Are there particular topics you'd like me to cover? This general area seemed to be hotly requested and one which I understand well. (In addition to general command-line kung-fu.)

How am I doing?

So far, so good!

You are doing good! It is nice to have an overview of all the options in this area, and this is what you are doing. One tutorial per program is a good pace. In the end, it would also be good to have a list of goods and bads for all these options, and maybe a feature comparison list.



going great

Everything is going great. Thanks for the tutorial series.

Platypus editing

This was a great tutorial. It was exactly what I was looking for in building a little application.

Here is a comment for making Platypus a little nicer. I am using the text ouput feature of Platypus. You can navigate within the application bundle that you create to find the MainMenu.nib file. From here you can change a number of things.... Give your app a brushed metal appearance.... Change the size of the text box.... Remove the scroll bar.... I am sure there are many of other fun things we can do with the nib.


Don't worry, editing .nib files coming soon...

Well, I haven't gotten to .nib files yet. :-)

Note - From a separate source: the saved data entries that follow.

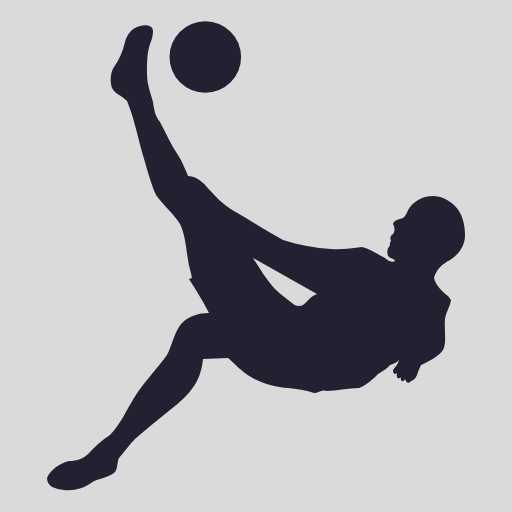
<!DOCTYPE html>
<html lang="en">
<head>
<meta charset="utf-8">
<title>Bicycle kick silhouette</title>
<style>
:root { --backdrop: #dadada; --ink: #222131; }
html, body { margin: 0; width: 512px; height: 512px; overflow: hidden; background: var(--backdrop); }
.artwork { display: block; width: 512px; height: 512px; }
.player, .ball { fill: var(--ink); }
.arm-gap { fill: var(--backdrop); }
</style>
</head>
<body>
<svg class="artwork" viewBox="0 0 512 512" role="img" aria-label="Silhouette of a football player making a bicycle kick">
  <circle class="ball" cx="205.3" cy="57" r="35.8"/>
  <path class="player" d="M153 31
    C153 26 147 24 140 26 C132 28 127 34 125 42 C123 51 119 60 114 67
    C110 73 110 82 112 88 C115 94 121 95 127 101
    C133 115 137 133 142 152 C147 169 151 184 156 195
    C163 205 174 214 180 224 C185 234 186 247 188 260 C189 267 191 272 192 278
    L189 279 C196 290 203 301 209 313
    C199 313 189 316 182 323 C174 332 172 346 167 355
    C157 369 143 383 134 398 C126 411 120 425 110 435
    C102 440 97 445 91 451 C84 459 77 461 69 461
    C60 463 50 470 47 478 C47 486 54 489 64 490
    C75 491 84 488 91 483 C98 478 109 478 115 472
    C118 468 117 462 119 458 C125 451 130 444 135 439
    C146 429 158 420 170 410 C180 402 188 395 194 386
    C200 377 202 368 203 359 L228 358
    C235 364 242 372 251 377 C263 384 276 387 288 388
    C297 389 305 390 314 393 C319 393 321 389 327 391
    C336 391 348 388 359 388 C367 385 373 379 378 374
    C384 370 387 369 390 365 C393 364 396 363 399 360
    C398 364 396 366 393 370 C393 374 395 375 397 373
    C396 378 398 380 401 377 C400 381 403 383 405 379
    C406 383 409 384 411 381 C415 380 417 376 418 372 L421 365
    C430 361 439 356 443 350 C447 343 444 329 445 319
    C446 312 450 307 451 300 L448 296
    C443 292 436 286 434 278 C436 270 442 264 450 260
    C459 254 465 246 465 235 C465 224 462 213 455 206
    C449 200 441 196 433 196 C424 196 416 200 411 206
    C407 210 407 215 403 218 C399 219 393 221 393 224
    C395 228 395 231 393 234 C390 236 390 238 391 241
    C389 243 391 246 388 248 C387 252 387 255 389 257
    C391 259 394 258 395 261 C393 263 388 261 385 258
    C377 254 370 249 362 247 C352 248 342 250 331 249
    C315 248 299 245 283 240 C267 231 251 221 234 211
    C223 205 214 195 206 186 C201 180 194 176 188 176
    C185 169 182 161 178 155 C171 145 166 133 160 122
    C155 116 154 109 153 102 C151 94 147 85 147 74
    C147 63 147 53 150 44 C152 39 153 35 153 31Z"/>
  <path class="arm-gap" d="M253 258 L317 294 C311 296 308 301 303 305 C299 307 295 306 292 303 C286 298 280 294 274 288 C266 279 260 269 253 258Z"/>
</svg>
</body>
</html>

Yes, there are plenty of customization options with Platypus, Pashua, ... all of the above. I'm trying to go from simpler cases to more complicated ones. I do plan to talk about Interface Builder and .nib files, because it's an important part of making a command-line tool fit with a native Mac interface.